By Heiko Mannherz, Avantra
The working practices have changed radically since the pandemic, but the movement toward hybrid working was already underway. To begin with, remote working was confined to certain limited and appropriate roles, but recent events precipitated an evolutionary leap. Remote working became an option through advances in technology and bandwidth, but it became desirable in the wake of the financial downturn and a necessity during a pandemic.
Now it can – and in many cases will – be the ‘new normal’ as predicted apart from customer-facing roles. Extramural work culture is developing at pace now, presenting new challenges and new opportunities. These can involve the changing roles of staff including managers whose relationship with a remote workforce and their output may take some adjustment and adaptation.
Roles In Flux
New roles have been opened by technology that are not exclusively office-based and these now include IT. The ‘always on’ availability of teams responsible for managing SAP systems for instance is no longer required.
The key to remote working is mobility, not a home office, but an office anywhere. So, as many of the functions of the office as possible can be executed from remote workstations. Some of those functions will, inevitably, be digital and what processes relating to data management, monitoring, and processing are not being fulfilled remotely now, will soon be, as that becomes possible securely and efficiently.
SAP operations often involve tedious manual effort. Experts need to be close to these systems, particularly in secure environments which can make these efforts even more hands on. This can be the same network or the same building. Automating SAP operations enables separation of the planning and scheduling of operations tasks from applying them.
So, SAP experts can do the preparatory work when they are in the office anyway, while the operations platform carries out the tasks at whatever time is scheduled. Furthermore, the same platform can perform the task regardless of where the SAP systems are located.
Refinement of technology to support and monitor systems constantly and remotely with appropriate safety checks can free up talent away from monotonous, repetitive actions or manual in-office checks for updates and alerts. This in turn creates a space for cognitive skills like creativity and innovation, the likely traits that will be much sought in the future workforce.
System monitoring technology has been developed a lot further than is sometimes realized even at the board level when decisions about staff deployment are made. Therefore, proper assessments about how people and technology interact smoothly are desirable in the context of an understanding of what both can give ongoing advances.

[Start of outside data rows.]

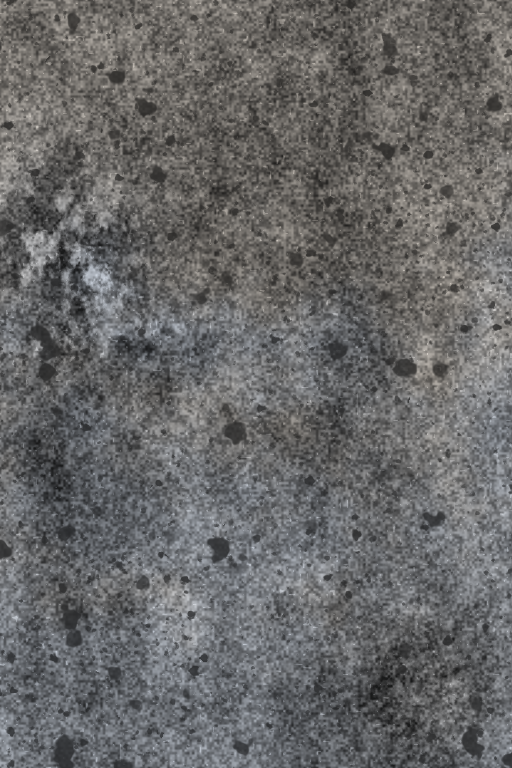
This texture is drawn by a Shadertoy shader. Its source:

```glsl
// Weathered concrete wall: broad stains and vertical streaks set the tone,
// then fine sandy grain, flaking paint, rough relief and scattered dark pits
// are layered on top. Lengths are fractions of the canvas height.

const float BASE_TONE = 0.415;
const float STREAK_CONTRAST = 0.34;
const float MOTTLE_CONTRAST = 0.26;
const float GRAIN_CONTRAST = 0.27;
const float FLAKE_CONTRAST = 0.36;
const float RELIEF_CONTRAST = 0.55;
const float PIT_TONE = 0.17;
const vec3 WARM_TINT = vec3(1.035, 1.0, 0.955);
const vec3 COOL_TINT = vec3(0.965, 1.0, 1.050);

// Broad stains: centre and radii, with the tone each one adds
const int STAINS = 8;
const vec4 STAIN_SHAPE[STAINS] = vec4[STAINS](
    vec4(0.06, 0.86, 0.10, 0.16), vec4(0.40, 0.74, 0.14, 0.32),
    vec4(0.23, 0.54, 0.022, 0.09), vec4(0.30, 0.56, 0.06, 0.09),
    vec4(0.63, 0.68, 0.08, 0.34), vec4(0.42, 0.25, 0.30, 0.08),
    vec4(0.40, 0.40, 0.09, 0.10), vec4(0.06, 0.40, 0.10, 0.10));
const float STAIN_TONE[STAINS] = float[STAINS](
    0.07, -0.07, -0.09, 0.08, 0.10, 0.06, -0.06, -0.04);
const vec4 FLAKED_AREA = vec4(0.09, 0.67, 0.11, 0.13);
const vec4 ROUGH_AREA = vec4(0.56, 0.13, 0.11, 0.11);
const vec4 CHIPPED_AREA = vec4(0.655, 0.81, 0.024, 0.030);

float hash(vec2 p) {
    vec3 q = fract(p.xyx * 0.1031);
    q += dot(q, q.yzx + 33.33);
    return fract((q.x + q.y) * q.z);
}

float noise(vec2 p) {
    vec2 cell = floor(p), f = fract(p);
    f = f * f * (3.0 - 2.0 * f);
    return mix(mix(hash(cell), hash(cell + vec2(1, 0)), f.x),
               mix(hash(cell + vec2(0, 1)), hash(cell + vec2(1, 1)), f.x), f.y);
}

float fbm(vec2 p) {
    float sum = 0.0, weight = 0.5;
    for (int i = 0; i < 5; i++) {
        sum += weight * noise(p);
        p = mat2(0.8, 0.6, -0.6, 0.8) * p * 2.03 + 17.3;
        weight *= 0.55;
    }
    return sum / 1.055;
}

float blob(vec2 p, vec4 area) {
    vec2 d = (p - area.xy) / area.zw;
    return exp(-dot(d, d));
}

// Ragged spots, one per jittered cell; returns coverage
float pits(vec2 p, float cells, float density, float seed) {
    vec2 q = p * cells + seed;
    vec2 home = floor(q);
    float ragged = (noise(q * 5.0) - 0.5) * 0.22 + (noise(q * 11.0) - 0.5) * 0.10;
    float soft = 0.03 + 0.8 * cells / iResolution.y;
    float cover = 0.0;
    for (int y = -1; y <= 1; y++)
    for (int x = -1; x <= 1; x++) {
        vec2 cell = home + vec2(x, y);
        float size = hash(cell + 41.7);
        float present = step(hash(cell + 7.9), density);
        vec2 d = q - cell - vec2(hash(cell + 3.1), hash(cell + 19.4));
        d.y *= mix(0.7, 1.5, hash(cell + 63.2));
        float radius = mix(0.07, 0.23, size * size);
        float spot = 1.0 - smoothstep(radius - soft, radius + soft, length(d) + ragged);
        cover = max(cover, spot * present * mix(0.6, 1.0, size));
    }
    return cover;
}

void mainImage(out vec4 fragColor, in vec2 fragCoord) {
    vec2 p = fragCoord / iResolution.y;
    vec2 warp = vec2(fbm(p * 9.0), fbm(p * 9.0 + 31.0)) - 0.5;
    vec2 w = p + warp * 0.13;

    // Stains, streaks and mottling
    float tone = BASE_TONE;
    for (int i = 0; i < STAINS; i++) tone += STAIN_TONE[i] * blob(w, STAIN_SHAPE[i]);
    tone += STREAK_CONTRAST * (fbm(p * vec2(13.0, 2.5) + 5.0) - 0.5);
    tone += MOTTLE_CONTRAST * (fbm(p * 24.0 + 11.0) - 0.5);

    // Flaking paint and the pale chipped spot
    float flaked = blob(w, FLAKED_AREA);
    float flakes = smoothstep(0.40, 0.66, fbm(p * vec2(60.0, 42.0)));
    tone += flaked * FLAKE_CONTRAST * (flakes - 0.5);
    float chipped = smoothstep(0.3, 0.7, blob(w, CHIPPED_AREA));
    tone += chipped * (flakes * 0.45 - 0.10);

    // Crumbled area lit from the upper left
    float rough = blob(w, ROUGH_AREA);
    vec2 lightStep = vec2(-0.004, 0.004);
    float relief = fbm(p * 55.0) - fbm((p + lightStep) * 55.0);
    tone += rough * (RELIEF_CONTRAST * relief - 0.06);

    // Sandy grain
    tone += GRAIN_CONTRAST * (noise(p * 310.0) - 0.5);
    tone += GRAIN_CONTRAST * 0.55 * (noise(p * 160.0 + 9.0) - 0.5);
    tone += 0.16 * smoothstep(0.86, 0.97, noise(p * 230.0 + 50.0));

    // Pits of three sizes, thicker in worn patches
    float wear = smoothstep(0.35, 0.65, fbm(p * 5.0 + 71.0));
    float pitted = pits(p, 17.0, 0.28, 2.0);
    pitted = max(pitted, pits(p, 38.0, 0.20 + 0.30 * wear, 13.0));
    pitted = max(pitted, 0.8 * pits(p, 80.0, 0.20 + 0.40 * wear, 29.0));
    tone = mix(tone, PIT_TONE, 0.85 * pitted);

    // Warm above, cool below and on bare flakes
    float cool = 1.0 - smoothstep(0.20, 0.80, p.y + warp.x * 0.8);
    cool = clamp(cool + 0.6 * flaked - 0.5 * rough, 0.0, 1.0);
    vec3 color = clamp(tone, 0.10, 0.82) * mix(WARM_TINT, COOL_TINT, cool);
    fragColor = vec4(color, 1.0);
}
```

The growing security issues associated with overwhelming data quantities and the transition to the cloud are a burden that must be borne by someone or something. Increasingly it is technology that must do the predominant share guided by highly specialized teams with the support of systems to simplify mundane tasks, resolve issues as and when they occur, while unlocking a team’s particular talents and complementary strengths, and positively adjusting the work/life balance of staff accordingly.
The Trend Is Now
Digitizing of events has been one visible effect of the pandemic that isn’t going to go away, for example, and companies that had only ever sold through physical retail outlets have suddenly had to set up a whole supply chain and delivery networks and ditch old-school paper trails of print-out documentation in favor of digital. Retail is often assumed to be predominantly a physically face-to-face business, but the digital side of the industry is not confined to internet shopping, payment, and delivery logistics.
Three major trends are influencing the future of work. These are partly related to working practice changes because of the pandemic but were already underway to a certain extent anyway, albeit not at such speed.
Firstly, digital transformation is skyrocketing. Everyone is keen to automate their solutions with increasing investment in digital transformation.
Secondly, all-in compliance requirements are expanding. Regular audits of different kinds throughout the year can be time-consuming, plus regular SAP advisories highlighting serious issues must be dealt with.
Thirdly, it’s the move to the cloud, which continues apace and means, inevitably, a steady and unrelenting move away from physical infrastructure and old-style pre-transformational habits. Once in the cloud, automation can be a rolling snowball of innovation with a momentum not thought possible by an enterprise at the start of the process.
Remote working need not be anti-social or isolating, but raise efficiency while lowering costs, especially of the high costs of infrastructure. Company morale also can be enhanced by smooth operations and minimal stress brought about by advanced digital support alongside the means to work at arm’s length while maintaining fingertip control.
About The Author
Heiko Mannherz leads Avantra's Innovation Program as Chief Innovation Officer, working closely with the Product Development and Customer Office teams. Serving almost nineteen years at Avantra in many different roles, the broader view on new technologies and methodologies was always at the core of his work. Heiko holds an MSc in Mathematics from the University of Bonn.